# Exercise brief
In the entries below, count the lines that contain the word "along" and give only that number.

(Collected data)
------------------------------------------------------------

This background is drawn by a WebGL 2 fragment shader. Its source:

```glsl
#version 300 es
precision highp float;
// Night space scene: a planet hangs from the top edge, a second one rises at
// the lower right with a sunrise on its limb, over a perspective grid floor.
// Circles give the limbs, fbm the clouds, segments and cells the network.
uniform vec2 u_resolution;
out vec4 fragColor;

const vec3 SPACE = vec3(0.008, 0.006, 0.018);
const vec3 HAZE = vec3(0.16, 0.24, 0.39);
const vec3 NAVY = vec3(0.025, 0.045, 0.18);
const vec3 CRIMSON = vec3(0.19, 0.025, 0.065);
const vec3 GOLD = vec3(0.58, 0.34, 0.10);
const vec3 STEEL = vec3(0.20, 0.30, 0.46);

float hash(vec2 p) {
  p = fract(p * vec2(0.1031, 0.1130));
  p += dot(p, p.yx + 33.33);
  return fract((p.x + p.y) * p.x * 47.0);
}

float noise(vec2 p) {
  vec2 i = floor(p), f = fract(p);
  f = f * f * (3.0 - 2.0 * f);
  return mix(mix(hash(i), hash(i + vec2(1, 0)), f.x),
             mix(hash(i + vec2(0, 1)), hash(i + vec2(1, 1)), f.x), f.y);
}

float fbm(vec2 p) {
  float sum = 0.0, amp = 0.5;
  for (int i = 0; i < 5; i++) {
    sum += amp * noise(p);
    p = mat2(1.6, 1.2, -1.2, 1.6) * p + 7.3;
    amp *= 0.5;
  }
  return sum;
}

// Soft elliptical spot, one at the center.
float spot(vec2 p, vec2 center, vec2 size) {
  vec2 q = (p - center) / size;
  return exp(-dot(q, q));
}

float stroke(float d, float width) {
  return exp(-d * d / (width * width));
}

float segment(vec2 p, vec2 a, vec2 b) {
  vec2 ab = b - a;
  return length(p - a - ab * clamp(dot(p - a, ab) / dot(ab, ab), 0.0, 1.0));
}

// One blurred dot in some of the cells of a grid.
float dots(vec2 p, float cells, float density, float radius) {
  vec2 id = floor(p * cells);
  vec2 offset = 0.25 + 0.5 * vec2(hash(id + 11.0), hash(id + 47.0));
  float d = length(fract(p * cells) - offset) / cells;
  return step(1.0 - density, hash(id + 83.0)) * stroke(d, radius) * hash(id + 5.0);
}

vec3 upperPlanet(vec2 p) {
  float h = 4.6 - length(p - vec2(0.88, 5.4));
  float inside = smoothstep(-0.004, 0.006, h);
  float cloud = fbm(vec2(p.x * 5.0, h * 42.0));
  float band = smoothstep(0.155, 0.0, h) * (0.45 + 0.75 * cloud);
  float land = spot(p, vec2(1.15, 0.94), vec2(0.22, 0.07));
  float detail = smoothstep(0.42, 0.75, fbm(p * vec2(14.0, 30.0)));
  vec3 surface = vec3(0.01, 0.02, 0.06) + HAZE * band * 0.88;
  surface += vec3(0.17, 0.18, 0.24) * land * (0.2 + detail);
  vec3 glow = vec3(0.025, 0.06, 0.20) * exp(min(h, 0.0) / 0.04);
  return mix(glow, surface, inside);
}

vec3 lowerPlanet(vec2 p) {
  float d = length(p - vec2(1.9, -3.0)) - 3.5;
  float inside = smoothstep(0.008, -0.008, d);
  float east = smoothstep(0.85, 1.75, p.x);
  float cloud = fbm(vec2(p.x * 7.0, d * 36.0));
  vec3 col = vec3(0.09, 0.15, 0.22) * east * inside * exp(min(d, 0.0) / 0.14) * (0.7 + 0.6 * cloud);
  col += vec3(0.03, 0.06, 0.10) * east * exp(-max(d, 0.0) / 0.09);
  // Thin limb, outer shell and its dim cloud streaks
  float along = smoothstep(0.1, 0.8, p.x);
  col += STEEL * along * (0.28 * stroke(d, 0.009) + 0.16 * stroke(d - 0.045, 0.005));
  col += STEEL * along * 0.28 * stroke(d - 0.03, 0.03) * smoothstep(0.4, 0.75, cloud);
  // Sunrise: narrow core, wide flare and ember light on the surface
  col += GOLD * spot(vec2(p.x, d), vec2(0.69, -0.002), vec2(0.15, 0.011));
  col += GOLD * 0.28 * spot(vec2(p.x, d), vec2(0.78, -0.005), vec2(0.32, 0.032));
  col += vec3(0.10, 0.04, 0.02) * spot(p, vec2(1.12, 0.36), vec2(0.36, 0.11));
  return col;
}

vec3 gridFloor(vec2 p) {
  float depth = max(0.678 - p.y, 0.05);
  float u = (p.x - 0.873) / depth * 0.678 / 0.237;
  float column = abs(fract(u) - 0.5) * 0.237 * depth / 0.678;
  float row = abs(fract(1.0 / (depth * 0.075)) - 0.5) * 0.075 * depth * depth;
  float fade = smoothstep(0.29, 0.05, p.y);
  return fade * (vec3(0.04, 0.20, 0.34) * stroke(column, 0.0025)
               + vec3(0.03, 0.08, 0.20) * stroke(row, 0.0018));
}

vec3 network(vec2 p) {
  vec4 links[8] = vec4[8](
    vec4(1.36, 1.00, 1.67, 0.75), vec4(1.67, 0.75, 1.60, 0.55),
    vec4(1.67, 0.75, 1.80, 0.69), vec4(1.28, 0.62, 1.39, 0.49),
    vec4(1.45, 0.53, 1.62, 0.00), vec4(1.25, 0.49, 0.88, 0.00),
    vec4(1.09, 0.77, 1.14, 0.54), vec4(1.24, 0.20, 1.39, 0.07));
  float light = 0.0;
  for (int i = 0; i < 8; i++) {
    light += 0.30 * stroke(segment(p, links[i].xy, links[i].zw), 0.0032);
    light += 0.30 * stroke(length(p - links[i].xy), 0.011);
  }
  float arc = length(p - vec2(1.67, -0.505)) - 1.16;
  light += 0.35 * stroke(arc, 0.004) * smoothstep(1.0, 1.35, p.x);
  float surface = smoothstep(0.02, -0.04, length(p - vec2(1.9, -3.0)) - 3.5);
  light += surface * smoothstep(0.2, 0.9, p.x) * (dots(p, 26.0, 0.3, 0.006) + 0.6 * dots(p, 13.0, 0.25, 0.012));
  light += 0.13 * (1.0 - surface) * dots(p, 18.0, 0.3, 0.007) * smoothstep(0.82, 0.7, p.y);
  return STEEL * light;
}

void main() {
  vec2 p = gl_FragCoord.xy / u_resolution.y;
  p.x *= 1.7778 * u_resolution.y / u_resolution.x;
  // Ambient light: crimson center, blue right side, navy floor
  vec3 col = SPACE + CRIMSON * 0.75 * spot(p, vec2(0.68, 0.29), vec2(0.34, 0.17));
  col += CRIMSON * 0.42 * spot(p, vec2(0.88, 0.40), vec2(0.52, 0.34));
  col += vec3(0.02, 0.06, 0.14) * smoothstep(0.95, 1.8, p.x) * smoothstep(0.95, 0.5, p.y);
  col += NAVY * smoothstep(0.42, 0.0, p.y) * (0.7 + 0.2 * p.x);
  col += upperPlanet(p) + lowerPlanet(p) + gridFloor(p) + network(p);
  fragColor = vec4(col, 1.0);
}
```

------------------------------------------------------------

# Solution
3